SOCIAL MEDIA MANAGER
You’ve seen them around campus – either perched in the JC Williams Center, working out of a makeshift “office” or sitting in class, joking with other students and religious sisters. Standing out with their attractive brown habits and contrasting black veils, it is hard to miss the Carmelite sisters.
The full name of the order is the Carmelite Sisters of the Most Sacred Heart of Los Angeles, and while their motherhouse is in Alhambra, California, they have had a convent in Steubenville since 1997. There are always sisters living in the community, usually two to three at a time, and in the 20 years since the Steubenville convent was founded, approximately 30 sisters have lived in the convent at one point or another.
Currently, two sisters live in residence at the Steubenville convent: Sister Martin Marie King, OCD, who works in the Mission Outreach Office, and Sister Mary Louise Marck, OCD, who is in her third year of studying for an undergraduate degree in education.
King is in her second stint at Franciscan after spending a year here during the 2012-2013 school year. She was sent to Franciscan by her superiors to study canon law with the Rev. Sean Sheridan, who at the time was still teaching in the theology department, and said that she enjoyed her time at the university from the first day.
Marck, however, has a slightly different experience with Franciscan. She visited the campus while still in junior high and was accepted into the university right after high school, planning to study nursing. But God had other plans, she said.
“I met the Carmelite sisters soon after graduating from high school, and I realized that God was asking me to enter that community right away,” said Marck. “So I made the sacrifice of going to Franciscan and entered the convent.
“Then, 15 years later, my superior general said, ‘We’re sending you to school, and we’re going to send you to Franciscan University. … It’s really like the Old Testament story of Abraham giving up Isaac – Our Lord has a way of giving Isaac back to us, so I’m here!”
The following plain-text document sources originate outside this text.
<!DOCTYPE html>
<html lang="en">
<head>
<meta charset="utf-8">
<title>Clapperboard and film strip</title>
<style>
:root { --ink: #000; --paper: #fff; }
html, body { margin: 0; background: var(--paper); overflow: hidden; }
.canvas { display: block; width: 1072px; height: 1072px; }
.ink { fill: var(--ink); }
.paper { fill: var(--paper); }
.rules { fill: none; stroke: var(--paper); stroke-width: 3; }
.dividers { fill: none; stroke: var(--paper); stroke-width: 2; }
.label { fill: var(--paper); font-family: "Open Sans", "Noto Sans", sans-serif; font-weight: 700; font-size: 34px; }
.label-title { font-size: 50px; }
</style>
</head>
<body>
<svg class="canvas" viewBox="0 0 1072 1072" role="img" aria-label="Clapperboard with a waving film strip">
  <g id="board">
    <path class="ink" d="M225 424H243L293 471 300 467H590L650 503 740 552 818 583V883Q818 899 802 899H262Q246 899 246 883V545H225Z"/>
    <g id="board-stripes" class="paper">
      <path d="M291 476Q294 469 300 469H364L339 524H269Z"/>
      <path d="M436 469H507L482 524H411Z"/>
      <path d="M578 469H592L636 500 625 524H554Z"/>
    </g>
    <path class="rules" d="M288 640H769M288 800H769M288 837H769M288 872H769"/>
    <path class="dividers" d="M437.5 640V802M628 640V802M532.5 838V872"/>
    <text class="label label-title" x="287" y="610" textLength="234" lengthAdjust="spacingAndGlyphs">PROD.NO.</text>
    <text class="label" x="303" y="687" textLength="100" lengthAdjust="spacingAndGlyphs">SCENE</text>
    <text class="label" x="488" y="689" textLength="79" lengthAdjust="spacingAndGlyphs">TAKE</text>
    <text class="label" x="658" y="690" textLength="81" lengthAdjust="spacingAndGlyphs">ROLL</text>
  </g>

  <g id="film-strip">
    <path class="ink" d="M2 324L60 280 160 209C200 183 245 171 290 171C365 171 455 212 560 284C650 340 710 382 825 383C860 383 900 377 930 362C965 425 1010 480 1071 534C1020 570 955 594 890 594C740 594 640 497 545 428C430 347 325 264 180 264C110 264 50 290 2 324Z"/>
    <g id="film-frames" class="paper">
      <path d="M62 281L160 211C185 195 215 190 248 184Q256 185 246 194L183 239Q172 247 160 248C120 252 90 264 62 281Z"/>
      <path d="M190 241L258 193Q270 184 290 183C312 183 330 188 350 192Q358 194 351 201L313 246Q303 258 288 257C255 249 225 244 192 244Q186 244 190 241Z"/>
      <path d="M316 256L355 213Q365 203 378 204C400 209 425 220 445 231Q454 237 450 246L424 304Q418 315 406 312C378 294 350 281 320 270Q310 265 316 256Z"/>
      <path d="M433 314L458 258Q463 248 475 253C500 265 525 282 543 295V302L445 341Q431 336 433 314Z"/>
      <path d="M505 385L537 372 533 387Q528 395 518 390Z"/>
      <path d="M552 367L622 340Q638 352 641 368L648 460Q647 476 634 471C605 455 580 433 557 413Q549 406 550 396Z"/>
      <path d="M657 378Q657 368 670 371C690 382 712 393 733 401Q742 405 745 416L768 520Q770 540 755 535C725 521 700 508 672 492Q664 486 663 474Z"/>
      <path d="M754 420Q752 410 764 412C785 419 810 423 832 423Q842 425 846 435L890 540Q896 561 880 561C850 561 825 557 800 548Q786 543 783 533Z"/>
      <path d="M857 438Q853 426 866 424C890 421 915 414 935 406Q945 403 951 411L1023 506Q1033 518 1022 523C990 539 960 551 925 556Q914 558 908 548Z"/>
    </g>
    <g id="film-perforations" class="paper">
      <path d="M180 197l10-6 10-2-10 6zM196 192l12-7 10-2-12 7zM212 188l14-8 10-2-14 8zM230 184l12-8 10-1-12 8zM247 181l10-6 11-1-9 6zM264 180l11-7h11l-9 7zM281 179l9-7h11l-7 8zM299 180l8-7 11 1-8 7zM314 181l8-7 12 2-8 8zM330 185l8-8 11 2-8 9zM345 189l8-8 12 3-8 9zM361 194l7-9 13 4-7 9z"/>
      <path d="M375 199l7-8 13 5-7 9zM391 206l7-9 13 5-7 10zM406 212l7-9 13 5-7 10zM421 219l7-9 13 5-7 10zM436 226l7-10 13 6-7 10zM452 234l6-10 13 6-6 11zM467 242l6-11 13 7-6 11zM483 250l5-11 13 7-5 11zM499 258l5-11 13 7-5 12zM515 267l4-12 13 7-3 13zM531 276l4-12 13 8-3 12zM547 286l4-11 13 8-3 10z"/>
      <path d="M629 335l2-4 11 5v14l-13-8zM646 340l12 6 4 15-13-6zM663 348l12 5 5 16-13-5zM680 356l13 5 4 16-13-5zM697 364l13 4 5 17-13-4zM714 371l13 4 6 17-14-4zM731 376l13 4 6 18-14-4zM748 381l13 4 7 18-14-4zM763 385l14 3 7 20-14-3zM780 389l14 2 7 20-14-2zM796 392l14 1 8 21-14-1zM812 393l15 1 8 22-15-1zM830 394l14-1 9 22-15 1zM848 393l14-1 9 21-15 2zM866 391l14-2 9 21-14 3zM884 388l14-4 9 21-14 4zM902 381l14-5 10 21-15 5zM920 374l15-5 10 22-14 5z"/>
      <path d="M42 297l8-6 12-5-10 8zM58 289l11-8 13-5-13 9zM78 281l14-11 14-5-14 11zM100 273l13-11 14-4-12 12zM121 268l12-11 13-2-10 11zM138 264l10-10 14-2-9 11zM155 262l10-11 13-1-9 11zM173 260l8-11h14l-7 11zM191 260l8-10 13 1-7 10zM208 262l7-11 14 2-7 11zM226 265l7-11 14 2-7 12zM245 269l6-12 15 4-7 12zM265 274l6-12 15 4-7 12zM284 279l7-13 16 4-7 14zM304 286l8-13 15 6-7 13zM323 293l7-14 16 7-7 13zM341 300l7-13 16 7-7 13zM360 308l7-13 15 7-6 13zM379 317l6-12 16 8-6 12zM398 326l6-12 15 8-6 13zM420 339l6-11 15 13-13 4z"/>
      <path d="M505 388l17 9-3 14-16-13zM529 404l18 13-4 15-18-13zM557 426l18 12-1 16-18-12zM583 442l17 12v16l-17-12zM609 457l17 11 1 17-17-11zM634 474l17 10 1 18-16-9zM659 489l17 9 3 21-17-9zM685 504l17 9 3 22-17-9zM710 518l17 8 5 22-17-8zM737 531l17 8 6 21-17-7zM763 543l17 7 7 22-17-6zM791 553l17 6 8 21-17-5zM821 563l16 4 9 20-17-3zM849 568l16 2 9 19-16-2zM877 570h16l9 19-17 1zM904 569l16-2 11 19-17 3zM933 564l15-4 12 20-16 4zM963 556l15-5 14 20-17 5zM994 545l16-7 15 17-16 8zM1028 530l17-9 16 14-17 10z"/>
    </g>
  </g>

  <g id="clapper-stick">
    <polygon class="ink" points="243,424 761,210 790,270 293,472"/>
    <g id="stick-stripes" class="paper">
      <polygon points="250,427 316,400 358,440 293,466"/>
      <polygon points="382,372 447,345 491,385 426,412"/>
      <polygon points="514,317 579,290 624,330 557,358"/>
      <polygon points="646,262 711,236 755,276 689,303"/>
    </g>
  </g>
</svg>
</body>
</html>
The sisters have wasted no time integrating themselves with the Franciscan University family, and it is a family to them. Because they are so far removed from their community in California, the interactions the sisters have with students is almost like an extension of community for them.
Marck began participating in music ministry last year, and King takes students to visit nursing homes as part of the Works of Mercy, which helps her get to know students.
“My ‘office’ is in the upper level of the J.C. and I can see people coming and going,” said King, “and getting to know some of the students a little better is very enjoyable.”
In addition, the sisters serve as spiritual advisors for the Los Angeles and Arizona missions and offer spiritual formation for students through what they call Carmelite Nights.
Carmelite Nights are held twice a semester at the Steubenville convent and are often well attended by students. The sisters provide dinner and some spiritual formation before beginning a holy hour in the convent’s chapel. Men and women are usually both welcomed to the first Carmelite Night, which was Sept. 8 this semester, but only women come to the second one, held towards the end of the semester.
“We do this because, yes, Carmelite Nights are spiritual formation and not necessarily discernment,” said Marck, “but as women religious, we have something specific to offer for women’s spirituality, so we choose to focus on that for one of the nights.”
While the sisters are not at Franciscan for the sole purpose of obtaining Carmelite vocations, their presence does have its benefit. Marck said that 12 women have entered the community, and eight are still active, while noting that those eight were all in a household.
“Maybe households are good preparation for religious life,” she said with a laugh.
The sisters also derive moral support from their interactions with the many other religious sisters on the campus of Franciscan University. King said that they share a “community inside of a community” with the other sisters, while Marck added that there is a certain comfort that comes with being with other religious, despite not being with their community.
“Even though they are not my sisters in my community, they are my sisters in Christ, so just seeing their fidelity is a support in to living my own consecration,” she said.
The sisters speak very highly of Franciscan University’s mission and the caliber of students it produces and say it is a situation similar to when Sts. Thomas Aquinas and Bonaventure were students of Albert the Great at the University of Paris.
“Someday we’ll be saying that St. So-and-so studied under St. Scott Hahn at Franciscan University of Steubenville,” said Marck, laughing. “This university is forming the future of the Church in a powerful way, and we are very blessed to be here.”